SOURCE MATERIAL:

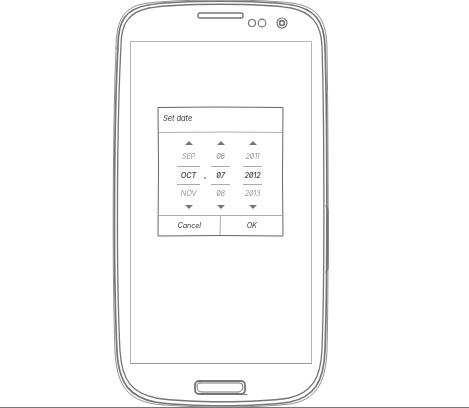
<!DOCTYPE html>
<html lang="en">
<head>
<meta charset="utf-8">
<title>Set date wireframe</title>
<style>
:root { --paper:#fff; --outline:#757575; --ink:#3b3b3b; --soft:#777; --rule:#aaa; --screen:#b4b4b4; }
* { box-sizing:border-box; margin:0; padding:0; }
html, body { width:469px; height:408px; overflow:hidden; background:var(--paper); }
.board { position:relative; width:469px; height:408px; overflow:hidden; font-family:Inter, "Open Sans", sans-serif; font-size:8px; font-style:italic; font-variant-numeric:slashed-zero; color:var(--ink); }
.phone { position:absolute; inset:0; fill:none; stroke:var(--outline); stroke-linecap:round; stroke-linejoin:round; }
.dialog { position:absolute; left:157px; top:106px; width:127px; height:131px; }
.frame { position:absolute; inset:0; fill:none; stroke:#666; stroke-width:1; }
.title { position:absolute; left:6px; top:8px; font-size:7.6px; line-height:10px; font-weight:400; letter-spacing:-.1px; }
.picker { position:absolute; left:20px; top:34px; display:flex; gap:13px; }
.wheel { position:relative; width:19px; height:70px; display:flex; flex-direction:column; align-items:center; list-style:none; }
.wheel.month { width:23px; margin-right:-2px; }
.wheel li { height:18px; line-height:18px; width:100%; text-align:center; font-size:7.4px; font-weight:300; letter-spacing:-.2px; color:var(--soft); white-space:nowrap; }
.wheel .chosen { border:solid var(--rule); border-width:1px 0; height:19px; line-height:17px; font-weight:500; color:var(--ink); }
.wheel .arrow { height:8px; line-height:0; }
.arrow svg { display:inline-block; width:8px; height:5px; fill:var(--outline); }
.arrow.up svg { margin-top:1px; }
.arrow.down svg { margin-top:2px; }
.dot { position:absolute; left:47px; top:71px; width:2px; height:2px; border-radius:50%; background:#888; }
.actions { position:absolute; left:1px; top:110px; width:125px; height:20px; display:flex; }
.actions a { flex:1; text-align:center; line-height:19px; font-size:7.2px; color:var(--ink); text-decoration:none; letter-spacing:-.1px; }
</style>
</head>
<body>
<main class="board">
  <svg class="phone" width="469" height="408" viewBox="0 0 469 408" aria-hidden="true">
    <g class="body">
      <path stroke-width="1.7" d="M118 46C118 20 126 9 148 5C180 0 260 0 292 5C314 9 324 20 325 46C327 110 328 270 325 350C324 382 314 397 290 402C255 407 190 407 155 402C130 397 119 384 117 352C113 270 114 120 118 46Z"/>
      <path stroke-width="1.3" d="M121 46C121 23 129 12 149 8C180 3 260 3 291 8C311 12 321 23 322 46C324 110 325 270 322 349C321 379 311 393 289 398C255 403 190 403 156 398C132 393 122 381 120 351C116 270 117 120 121 46Z"/>
      <path stroke-width="0.8" d="M116 48C116 18 125 6 148 3C180 -1 260 -1 292 3C317 7 326 18 327 47C328 110 329 270 327 350C326 384 315 400 290 404C255 408 190 408 155 404C128 400 117 386 115 352C112 270 113 120 116 48Z"/>
    </g>
    <path class="side-key" stroke-width="1.3" d="M326 206L328 210V268L326 272M327 214V264"/>
    <rect class="speaker" x="198" y="13" width="45" height="5" rx="2" stroke-width="1.4"/>
    <g class="sensors" stroke-width="1.2">
      <circle cx="252" cy="23" r="3.5"/>
      <circle cx="262" cy="23" r="3.8"/>
      <circle cx="282" cy="23" r="5"/>
      <circle cx="282" cy="23" r="2.4" stroke-width="1.6"/>
    </g>
    <path class="screen" stroke="#b4b4b4" d="M130.5 41.5H311.5V363.5M130.5 41.5V363.5"/>
    <path class="screen-base" stroke="#999" d="M130.5 363.5H311.5"/>
    <g class="home-key">
      <rect x="195" y="381" width="50" height="13" rx="4" stroke-width="1.8"/>
      <path stroke-width="1" d="M200 383H240Q243 383 243 387T239 392H202Q197 392 197 387T200 383M236 394L247 394.5"/>
    </g>
    <path class="ground" stroke="#777" d="M0 407.5H469"/>
  </svg>

  <section class="dialog" aria-labelledby="dialog-title">
    <svg class="frame" viewBox="0 0 127 131" aria-hidden="true">
      <path d="M1 1.5L60 1L126 1.5L125.5 70L126 130L64 129.5L1 130L1.5 60Z"/>
      <path stroke="#999" stroke-width=".8" d="M1 26.5L70 26L126 26.5M1 109.5L126 109.5M63.5 110L63 129"/>
    </svg>
    <h1 class="title" id="dialog-title">Set date</h1>
    <svg width="0" height="0" style="position:absolute" aria-hidden="true">
      <defs>
        <path id="arrow-up" d="M4 0L8 4L0 4Z"/>
        <path id="arrow-down" d="M0 0L8 0L4 4Z"/>
      </defs>
    </svg>
    <div class="picker">
      <ul class="wheel month">
        <li class="arrow up"><svg viewBox="0 0 8 5"><use href="#arrow-up"/></svg></li>
        <li>SEP</li>
        <li class="chosen">OCT</li>
        <li>NOV</li>
        <li class="arrow down"><svg viewBox="0 0 8 5"><use href="#arrow-down"/></svg></li>
      </ul>
      <ul class="wheel day">
        <li class="arrow up"><svg viewBox="0 0 8 5"><use href="#arrow-up"/></svg></li>
        <li>06</li>
        <li class="chosen">07</li>
        <li>08</li>
        <li class="arrow down"><svg viewBox="0 0 8 5"><use href="#arrow-down"/></svg></li>
      </ul>
      <ul class="wheel year">
        <li class="arrow up"><svg viewBox="0 0 8 5"><use href="#arrow-up"/></svg></li>
        <li>2011</li>
        <li class="chosen">2012</li>
        <li>2013</li>
        <li class="arrow down"><svg viewBox="0 0 8 5"><use href="#arrow-down"/></svg></li>
      </ul>
    </div>
    <span class="dot"></span>
    <nav class="actions">
      <a href="#">Cancel</a>
      <a href="#">OK</a>
    </nav>
  </section>
</main>
</body>
</html>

TASK REQUIREMENTS:
Leave the images behind and write out every entry exactly.

SOLUTION TO THIS PROBLEM:
<!DOCTYPE html>
<html lang="en">
<head>
<meta charset="utf-8">
<title>Set date wireframe</title>
<style>
:root { --paper:#fff; --outline:#757575; --ink:#3b3b3b; --soft:#777; --rule:#aaa; --screen:#b4b4b4; }
* { box-sizing:border-box; margin:0; padding:0; }
html, body { width:469px; height:408px; overflow:hidden; background:var(--paper); }
.board { position:relative; width:469px; height:408px; overflow:hidden; font-family:Inter, "Open Sans", sans-serif; font-size:8px; font-style:italic; font-variant-numeric:slashed-zero; color:var(--ink); }
.phone { position:absolute; inset:0; fill:none; stroke:var(--outline); stroke-linecap:round; stroke-linejoin:round; }
.dialog { position:absolute; left:157px; top:106px; width:127px; height:131px; }
.frame { position:absolute; inset:0; fill:none; stroke:#666; stroke-width:1; }
.title { position:absolute; left:6px; top:8px; font-size:7.6px; line-height:10px; font-weight:400; letter-spacing:-.1px; }
.picker { position:absolute; left:20px; top:34px; display:flex; gap:13px; }
.wheel { position:relative; width:19px; height:70px; display:flex; flex-direction:column; align-items:center; list-style:none; }
.wheel.month { width:23px; margin-right:-2px; }
.wheel li { height:18px; line-height:18px; width:100%; text-align:center; font-size:7.4px; font-weight:300; letter-spacing:-.2px; color:var(--soft); white-space:nowrap; }
.wheel .chosen { border:solid var(--rule); border-width:1px 0; height:19px; line-height:17px; font-weight:500; color:var(--ink); }
.wheel .arrow { height:8px; line-height:0; }
.arrow svg { display:inline-block; width:8px; height:5px; fill:var(--outline); }
.arrow.up svg { margin-top:1px; }
.arrow.down svg { margin-top:2px; }
.dot { position:absolute; left:47px; top:71px; width:2px; height:2px; border-radius:50%; background:#888; }
.actions { position:absolute; left:1px; top:110px; width:125px; height:20px; display:flex; }
.actions a { flex:1; text-align:center; line-height:19px; font-size:7.2px; color:var(--ink); text-decoration:none; letter-spacing:-.1px; }
</style>
</head>
<body>
<main class="board">
  <svg class="phone" width="469" height="408" viewBox="0 0 469 408" aria-hidden="true">
    <g class="body">
      <path stroke-width="1.7" d="M118 46C118 20 126 9 148 5C180 0 260 0 292 5C314 9 324 20 325 46C327 110 328 270 325 350C324 382 314 397 290 402C255 407 190 407 155 402C130 397 119 384 117 352C113 270 114 120 118 46Z"/>
      <path stroke-width="1.3" d="M121 46C121 23 129 12 149 8C180 3 260 3 291 8C311 12 321 23 322 46C324 110 325 270 322 349C321 379 311 393 289 398C255 403 190 403 156 398C132 393 122 381 120 351C116 270 117 120 121 46Z"/>
      <path stroke-width="0.8" d="M116 48C116 18 125 6 148 3C180 -1 260 -1 292 3C317 7 326 18 327 47C328 110 329 270 327 350C326 384 315 400 290 404C255 408 190 408 155 404C128 400 117 386 115 352C112 270 113 120 116 48Z"/>
    </g>
    <path class="side-key" stroke-width="1.3" d="M326 206L328 210V268L326 272M327 214V264"/>
    <rect class="speaker" x="198" y="13" width="45" height="5" rx="2" stroke-width="1.4"/>
    <g class="sensors" stroke-width="1.2">
      <circle cx="252" cy="23" r="3.5"/>
      <circle cx="262" cy="23" r="3.8"/>
      <circle cx="282" cy="23" r="5"/>
      <circle cx="282" cy="23" r="2.4" stroke-width="1.6"/>
    </g>
    <path class="screen" stroke="#b4b4b4" d="M130.5 41.5H311.5V363.5M130.5 41.5V363.5"/>
    <path class="screen-base" stroke="#999" d="M130.5 363.5H311.5"/>
    <g class="home-key">
      <rect x="195" y="381" width="50" height="13" rx="4" stroke-width="1.8"/>
      <path stroke-width="1" d="M200 383H240Q243 383 243 387T239 392H202Q197 392 197 387T200 383M236 394L247 394.5"/>
    </g>
    <path class="ground" stroke="#777" d="M0 407.5H469"/>
  </svg>

  <section class="dialog" aria-labelledby="dialog-title">
    <svg class="frame" viewBox="0 0 127 131" aria-hidden="true">
      <path d="M1 1.5L60 1L126 1.5L125.5 70L126 130L64 129.5L1 130L1.5 60Z"/>
      <path stroke="#999" stroke-width=".8" d="M1 26.5L70 26L126 26.5M1 109.5L126 109.5M63.5 110L63 129"/>
    </svg>
    <h1 class="title" id="dialog-title">Set date</h1>
    <svg width="0" height="0" style="position:absolute" aria-hidden="true">
      <defs>
        <path id="arrow-up" d="M4 0L8 4L0 4Z"/>
        <path id="arrow-down" d="M0 0L8 0L4 4Z"/>
      </defs>
    </svg>
    <div class="picker">
      <ul class="wheel month">
        <li class="arrow up"><svg viewBox="0 0 8 5"><use href="#arrow-up"/></svg></li>
        <li>SEP</li>
        <li class="chosen">OCT</li>
        <li>NOV</li>
        <li class="arrow down"><svg viewBox="0 0 8 5"><use href="#arrow-down"/></svg></li>
      </ul>
      <ul class="wheel day">
        <li class="arrow up"><svg viewBox="0 0 8 5"><use href="#arrow-up"/></svg></li>
        <li>06</li>
        <li class="chosen">07</li>
        <li>08</li>
        <li class="arrow down"><svg viewBox="0 0 8 5"><use href="#arrow-down"/></svg></li>
      </ul>
      <ul class="wheel year">
        <li class="arrow up"><svg viewBox="0 0 8 5"><use href="#arrow-up"/></svg></li>
        <li>2011</li>
        <li class="chosen">2012</li>
        <li>2013</li>
        <li class="arrow down"><svg viewBox="0 0 8 5"><use href="#arrow-down"/></svg></li>
      </ul>
    </div>
    <span class="dot"></span>
    <nav class="actions">
      <a href="#">Cancel</a>
      <a href="#">OK</a>
    </nav>
  </section>
</main>
</body>
</html>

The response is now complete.